EH Shepard illustration from Winnie-the-Pooh

You can find out more about AA and Christopher Robin Milne and EH Shepard in the Oxford Dictionary of National Biography (log in with your library card number). You may also wish to look at the splendid bound volumes of Punch held by Westminster Reference Library.

Christopher RobinWinnie the PoohAnd of course, you’ll find plenty of Disney DVDs in our children’s libraries though you’ll have to try to ignore the American accents and the incongruous Gopher – we all know the real Pooh was a true Londoner!


Post script: Catherine Cooke of the Sherlock Holmes Collection has paid several visits to Pooh and friends in their New York home, and sent these great pictures to share:

Winnie the Pooh and friends in the New York Public Library, January 2015. Picture credit: Catherine Cooke  Winnie the Pooh and friends in the New York Public Library, January 2015. Picture credit: Catherine Cooke

Free books for your baby!

Bookstart logoIf you have a baby under the age of one year old, did you know that you can receive a free book bag from Bookstart?

It’s never too early to introduce your child to books – it’s about more than learning to read, the sound of your voice is the best thing.

Sharing books with young children can help very new babies with focusing; reaching and grabbing the flaps and pages in board books helps develop motor skills; and stories are great to use at bed time or at any time of the day, for a quiet few moments together. Books are a good way to share one-to-one time between a child and their parent. It only takes a few minutes a day and it’s free.

Above all, it’s about having fun!

Bookstart Baby PackBookstart Treasure Pack

The pack content varies, but will include two board books,rhyme sheet and a booklet of tips and ideas for sharing books. You should receive a Bookstart pack from your health visitor sometime in your baby’s first year. If you haven’t received one by the time your child is one, you can ask for a pack at your local library. While you are there, why not see what the library has to offer babies and toddlers – rhyme times, events and of course lots more books for little ones!

For more information on the scheme, visit www.bookstart.org.uk


Lego at the library

Did you know there’s now a Lego Club at Pimlico Library?

Pimlico Library Lego Club display, September 2016The first of the monthly Saturday sessions was at the end of September. Once we’d decided to set up the club, we put out a call for any unwanted lego. To start with, there were no donations and we wondered if that might be the end of the idea!
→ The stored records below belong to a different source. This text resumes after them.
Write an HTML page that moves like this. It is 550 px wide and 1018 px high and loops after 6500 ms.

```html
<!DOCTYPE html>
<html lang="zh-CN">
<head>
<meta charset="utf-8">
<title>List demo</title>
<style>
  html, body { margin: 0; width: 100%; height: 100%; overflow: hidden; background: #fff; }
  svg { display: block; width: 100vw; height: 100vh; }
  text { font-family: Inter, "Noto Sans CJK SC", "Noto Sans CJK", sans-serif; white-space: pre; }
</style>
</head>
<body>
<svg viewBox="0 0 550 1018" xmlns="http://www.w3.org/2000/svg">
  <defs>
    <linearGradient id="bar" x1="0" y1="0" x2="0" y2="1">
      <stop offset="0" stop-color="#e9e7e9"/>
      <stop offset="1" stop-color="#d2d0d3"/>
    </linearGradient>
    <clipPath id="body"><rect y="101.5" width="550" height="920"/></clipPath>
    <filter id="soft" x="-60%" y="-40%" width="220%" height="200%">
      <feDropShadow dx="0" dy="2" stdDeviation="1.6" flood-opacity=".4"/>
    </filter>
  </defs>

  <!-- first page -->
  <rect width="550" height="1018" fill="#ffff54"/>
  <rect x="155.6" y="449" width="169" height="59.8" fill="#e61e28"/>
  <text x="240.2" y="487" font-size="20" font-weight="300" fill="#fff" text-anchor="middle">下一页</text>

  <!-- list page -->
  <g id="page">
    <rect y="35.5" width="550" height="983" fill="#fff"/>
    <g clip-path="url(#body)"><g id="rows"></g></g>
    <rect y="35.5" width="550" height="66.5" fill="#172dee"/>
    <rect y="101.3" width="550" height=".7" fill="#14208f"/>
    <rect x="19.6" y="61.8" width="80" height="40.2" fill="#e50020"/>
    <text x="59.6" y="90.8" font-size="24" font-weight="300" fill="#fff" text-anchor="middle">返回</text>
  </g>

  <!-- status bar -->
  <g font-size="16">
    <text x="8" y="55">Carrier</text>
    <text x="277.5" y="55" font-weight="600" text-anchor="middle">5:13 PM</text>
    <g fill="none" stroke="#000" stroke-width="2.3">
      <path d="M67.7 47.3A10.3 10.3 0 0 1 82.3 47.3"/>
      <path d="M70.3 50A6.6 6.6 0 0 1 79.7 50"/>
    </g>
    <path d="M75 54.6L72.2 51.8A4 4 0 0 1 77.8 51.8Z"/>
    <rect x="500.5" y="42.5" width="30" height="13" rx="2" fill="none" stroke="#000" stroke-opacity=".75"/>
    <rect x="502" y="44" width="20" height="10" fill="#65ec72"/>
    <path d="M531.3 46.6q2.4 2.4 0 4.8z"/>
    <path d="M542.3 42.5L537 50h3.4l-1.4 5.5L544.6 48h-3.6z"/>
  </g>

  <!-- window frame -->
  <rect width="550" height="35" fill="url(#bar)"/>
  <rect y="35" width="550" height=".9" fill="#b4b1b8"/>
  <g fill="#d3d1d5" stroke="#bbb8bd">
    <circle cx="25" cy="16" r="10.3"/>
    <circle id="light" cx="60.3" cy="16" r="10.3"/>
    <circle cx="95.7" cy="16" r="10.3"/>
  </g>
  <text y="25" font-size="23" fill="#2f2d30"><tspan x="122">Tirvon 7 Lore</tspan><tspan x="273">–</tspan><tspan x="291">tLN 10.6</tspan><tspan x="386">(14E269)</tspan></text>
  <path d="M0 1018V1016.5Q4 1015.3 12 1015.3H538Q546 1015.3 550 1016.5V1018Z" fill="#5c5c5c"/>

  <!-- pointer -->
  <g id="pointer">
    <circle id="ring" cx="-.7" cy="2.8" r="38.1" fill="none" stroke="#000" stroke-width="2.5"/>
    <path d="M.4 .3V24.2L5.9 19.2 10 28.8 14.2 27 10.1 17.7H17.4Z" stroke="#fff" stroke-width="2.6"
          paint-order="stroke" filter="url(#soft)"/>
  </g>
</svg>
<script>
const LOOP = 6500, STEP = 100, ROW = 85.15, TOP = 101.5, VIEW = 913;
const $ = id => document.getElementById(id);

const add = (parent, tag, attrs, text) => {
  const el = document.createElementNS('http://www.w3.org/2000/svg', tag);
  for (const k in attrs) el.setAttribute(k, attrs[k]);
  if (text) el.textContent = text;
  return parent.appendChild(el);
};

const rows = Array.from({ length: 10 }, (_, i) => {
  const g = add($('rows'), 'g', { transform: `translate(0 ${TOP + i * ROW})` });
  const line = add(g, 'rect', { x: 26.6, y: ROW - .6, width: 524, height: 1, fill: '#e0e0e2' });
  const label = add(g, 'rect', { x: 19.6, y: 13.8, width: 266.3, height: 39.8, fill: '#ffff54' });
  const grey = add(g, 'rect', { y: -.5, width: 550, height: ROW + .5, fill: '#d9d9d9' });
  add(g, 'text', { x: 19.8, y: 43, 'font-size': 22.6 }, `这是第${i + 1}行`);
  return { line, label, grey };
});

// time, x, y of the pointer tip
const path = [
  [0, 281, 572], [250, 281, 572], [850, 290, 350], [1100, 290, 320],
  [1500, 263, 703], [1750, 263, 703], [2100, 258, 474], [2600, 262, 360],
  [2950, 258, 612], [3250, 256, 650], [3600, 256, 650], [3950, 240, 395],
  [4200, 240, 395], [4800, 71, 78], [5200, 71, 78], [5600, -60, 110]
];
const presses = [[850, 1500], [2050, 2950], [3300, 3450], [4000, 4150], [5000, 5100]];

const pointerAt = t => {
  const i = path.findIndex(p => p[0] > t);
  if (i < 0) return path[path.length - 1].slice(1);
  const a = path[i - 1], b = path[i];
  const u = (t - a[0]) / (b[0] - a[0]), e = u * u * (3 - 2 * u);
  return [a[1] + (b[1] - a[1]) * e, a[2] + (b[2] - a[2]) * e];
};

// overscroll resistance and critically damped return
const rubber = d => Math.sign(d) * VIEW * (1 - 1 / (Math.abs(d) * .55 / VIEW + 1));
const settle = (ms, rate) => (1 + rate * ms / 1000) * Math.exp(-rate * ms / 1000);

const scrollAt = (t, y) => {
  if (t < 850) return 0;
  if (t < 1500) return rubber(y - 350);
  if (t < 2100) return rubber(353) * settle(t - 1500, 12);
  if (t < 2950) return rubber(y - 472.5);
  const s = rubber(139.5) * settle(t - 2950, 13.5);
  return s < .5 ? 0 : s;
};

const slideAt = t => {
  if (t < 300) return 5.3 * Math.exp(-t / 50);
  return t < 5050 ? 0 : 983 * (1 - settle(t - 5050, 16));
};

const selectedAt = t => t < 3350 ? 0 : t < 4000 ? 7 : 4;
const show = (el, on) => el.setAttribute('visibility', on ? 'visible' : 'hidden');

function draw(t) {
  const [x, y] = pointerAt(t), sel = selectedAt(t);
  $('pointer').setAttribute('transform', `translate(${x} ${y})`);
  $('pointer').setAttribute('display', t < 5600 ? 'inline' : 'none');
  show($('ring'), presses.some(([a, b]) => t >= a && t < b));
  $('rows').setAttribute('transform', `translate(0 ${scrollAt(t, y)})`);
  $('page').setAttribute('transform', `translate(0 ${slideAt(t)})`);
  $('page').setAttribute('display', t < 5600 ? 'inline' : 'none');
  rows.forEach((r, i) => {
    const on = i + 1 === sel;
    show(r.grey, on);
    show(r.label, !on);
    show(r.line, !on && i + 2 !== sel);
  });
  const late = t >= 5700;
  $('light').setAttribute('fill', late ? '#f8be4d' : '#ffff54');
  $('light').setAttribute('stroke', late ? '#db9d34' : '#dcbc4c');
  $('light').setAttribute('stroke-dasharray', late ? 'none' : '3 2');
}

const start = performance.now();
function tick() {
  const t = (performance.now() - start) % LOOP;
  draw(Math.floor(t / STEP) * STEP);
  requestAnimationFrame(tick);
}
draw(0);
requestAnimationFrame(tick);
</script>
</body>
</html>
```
But in the end a very generous customer and a member of staff at another Westminster library saved the day – Lego Club was on.

Like any good club, there are proper membership cards and a few rules, such as:

  • Respect others’ creations
  • Help tidy up at the end
  • Have fun!

Each session has a theme and this one was ‘Robots’, which went down a treat. Future planned themes are ‘They came from Outer Space’ and ‘Mad Inventors’. There was some initial discussion, a good chunk of build time and a show & tell of creations at the end.

The kids, parents and I had a great time. They were engaged and had fun. They also loved the idea that there would be a display of their creations, for themselves and other children to see what they had made. So if you like the sound of Lego Club and your children are aged between 5 and 11, we’ll see you on Saturday 22 October at 10.30am!

Pimlico Library Lego Club, September 2016


From Summertime in Venice to Autumn in St John’s Wood

A musical lunch was held at St John’s Wood Library on Silver Sunday for members of the Home Library Service, along with other local residents.

Barrie spins the discs at the HLS Musical Lunch at St John's Wood Library for Silver Sunday 2016

From vinyl to digital: our resident vinyl expert and HLS staff member Barrie played vocalists from the past, from the well known Frank Sinatra to the lesser known Jerry Vale (“Summertime in Venice”). We then experimented with listening to music via the internet on our libraries’ tablets.

Silver Sunday“Fascinating old records and played like a professional DJ”

“Many thanks, it has made a great difference to my life, coming out to an event”

“Thank you for your imaginative organisation”

HLS Musical Lunch at St John's Wood Library for Silver Sunday 2016